“Sticks” by Karl Edward Wagner
Read by Patrick MacNee
Set in 1942, “Sticks” is a World Fantasy Award nominated story (1974) that is decidedly Lovecraftian in content and execution. Think Blair Witch Project meets pulp magazine illustrations and you’ll get the idea. Narrator Patrick MacNee does fine work with it too. With all this inspired by Lovecraft storytelling I only wish they’d included some of H.P.’s original prose, but in lieu of that “Sticks” is a good substitute.

“Yours Truly, Jack The Ripper” by Robert Bloch
Read by Robert Forster
First published in Weird Tales’ July 1943 issue “Yours Truly, Jack The Ripper” is actually a better story than it reads now. What seems a mite cliched today was quite fresh in 1943 and this tale was one of the earliest works of fiction to use ‘the ripper redjack’ – something that is relatively common today. Some narrators have a voice that grabs you and won’t let go, Robert Forster is one of them, his range is good, he does a great English accent on this one too – but its his cadence and his gravelly voice that pull me into his orbit every time. Well read and a good yarn.

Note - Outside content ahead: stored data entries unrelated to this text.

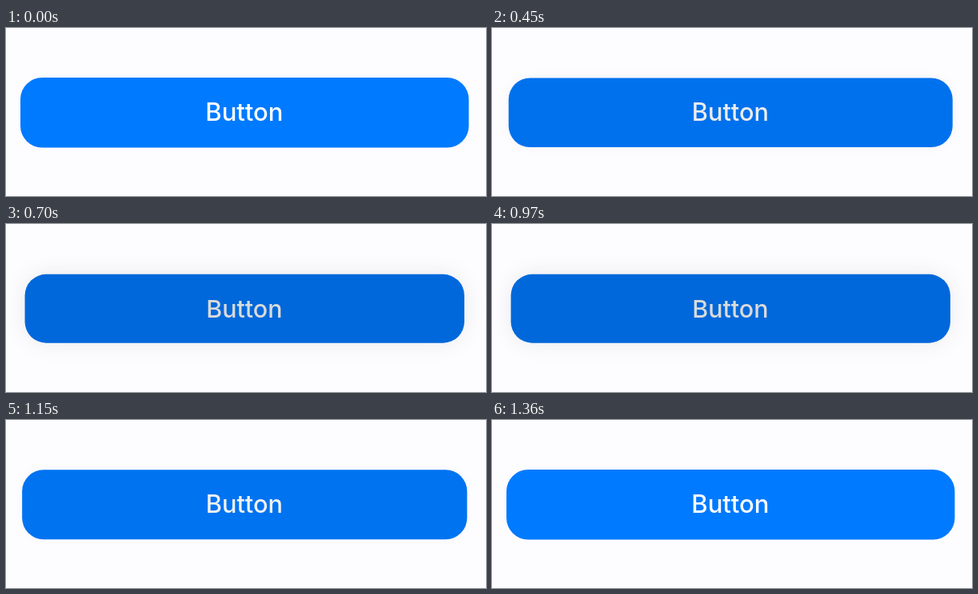
An HTML page with a canvas for the animation above (1.39 s loop, 600x210 px).

```html
<!DOCTYPE html>
<html lang="en">
<head>
<meta charset="utf-8">
<title>Button press</title>
<style>
  html, body { margin: 0; width: 100%; height: 100%; overflow: hidden; background: #fdfcff; }
  canvas { display: block; width: 600px; height: 210px; }
</style>
</head>
<body>
<canvas id="stage"></canvas>
<script>
const W = 600, H = 210, LOOP = 1390, STEP = 30;
const PRESS = 375, RELEASE = 1045, RATE = 0.022;
const BOX = { x: 18, y: 62, w: 560.5, h: 87.5, r: 27 };
const CX = BOX.x + BOX.w / 2, CY = BOX.y + BOX.h / 2;

const canvas = document.getElementById('stage');
const ctx = canvas.getContext('2d');
const dpr = window.devicePixelRatio || 1;
canvas.width = W * dpr;
canvas.height = H * dpr;

// Critically damped spring from 0 to 1
function spring(ms) {
  const k = Math.max(0, ms) * RATE;
  return 1 - (1 + k) * Math.exp(-k);
}

function shade(r, g, b, f) {
  return `rgb(${Math.round(r * f)}, ${Math.round(g * f)}, ${Math.round(b * f)})`;
}

function draw(t) {
  const p = spring(t - PRESS) - spring(t - RELEASE);
  const scale = 1 - 0.02 * p;
  const light = 1 - 0.145 * p;

  ctx.setTransform(dpr, 0, 0, dpr, 0, 0);
  ctx.fillStyle = '#fdfcff';
  ctx.fillRect(0, 0, W, H);

  ctx.translate(CX, CY);
  ctx.scale(scale, scale);
  ctx.translate(-CX, -CY);

  ctx.save();
  ctx.shadowColor = `rgba(0, 0, 0, ${0.08 * p})`;
  ctx.shadowBlur = 30 * p * dpr;
  ctx.fillStyle = shade(0, 122, 255, light);
  ctx.beginPath();
  ctx.roundRect(BOX.x, BOX.y, BOX.w, BOX.h, BOX.r);
  ctx.fill();
  ctx.restore();

  ctx.font = '500 31px Inter, "Liberation Sans", sans-serif';
  ctx.textAlign = 'center';
  ctx.textBaseline = 'alphabetic';
  ctx.fillStyle = shade(255, 255, 255, light);
  ctx.fillText('Button', CX - 0.4, 116 + 0.8 * p);
}

function tick() {
  const t = performance.now() % LOOP;
  draw(Math.floor(t / STEP) * STEP);
  requestAnimationFrame(tick);
}
tick();
</script>
</body>
</html>
```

“The Small Assassin” by Ray Bradbury
Read by Alyssa Bresnahan
Alyssa Bresnahan, professional full time narrator and AudioFile Magazine Golden Voice, does a very good reading of Bradbury’s short story. “The Small Assassin” is about a young couple and their first child; everything would be okay if only the newborn would only accept the world outside the womb. Horror as parenthood – who’d of thunk it? Newly minted parents probably. This tale was previously recorded by Ray Bradbury himself by pioneering audiobooks publisher Caedmon.

“The Words Of Guru” by C.M. Kornbluth
Read by Susan Anspach
Originally published under Kornbluth’s “Kenneth Falconer” pseudonym, in Stirring Science Stories’ June 1941 issue. Well regarded despite its pulpy exposition, “The Words Of Guru” is a genre-crosser full of cosmic demonism and full-tilt weirdness that comes to a thundering crash just minutes after it starts.

“Casting The Runes” by M.R. James
Read by David Warner
I was quite lost listening to this one. I couldn’t tell who was speaking much of the time, this has to do with the fact that many of the characters aren’t given names and the fact that the way this tale was written it would flow far easier on the printed page than it does aurally. In the paper version some names are blanked out (as if censored), David Warner does his best to fill in these gaps which are unreproducable in audio, but ultimately his efforts are unsuccessful. Magic and curses. First published in 1911!

“Coin Of The Realm” by Charles L. Grant
Read by Louise Sorel
Reminiscent in theme of Neil Gaiman’s style of urban fantasy, “Coin Of The Realm” is an interesting tale of the employees of a toll booth on a lonely highway who occasionally collect some very odd coins from the drivers on their road. First published in a 1981 Arkham House collection entitled Tales from the Nightside.

Posted by Jesse Willis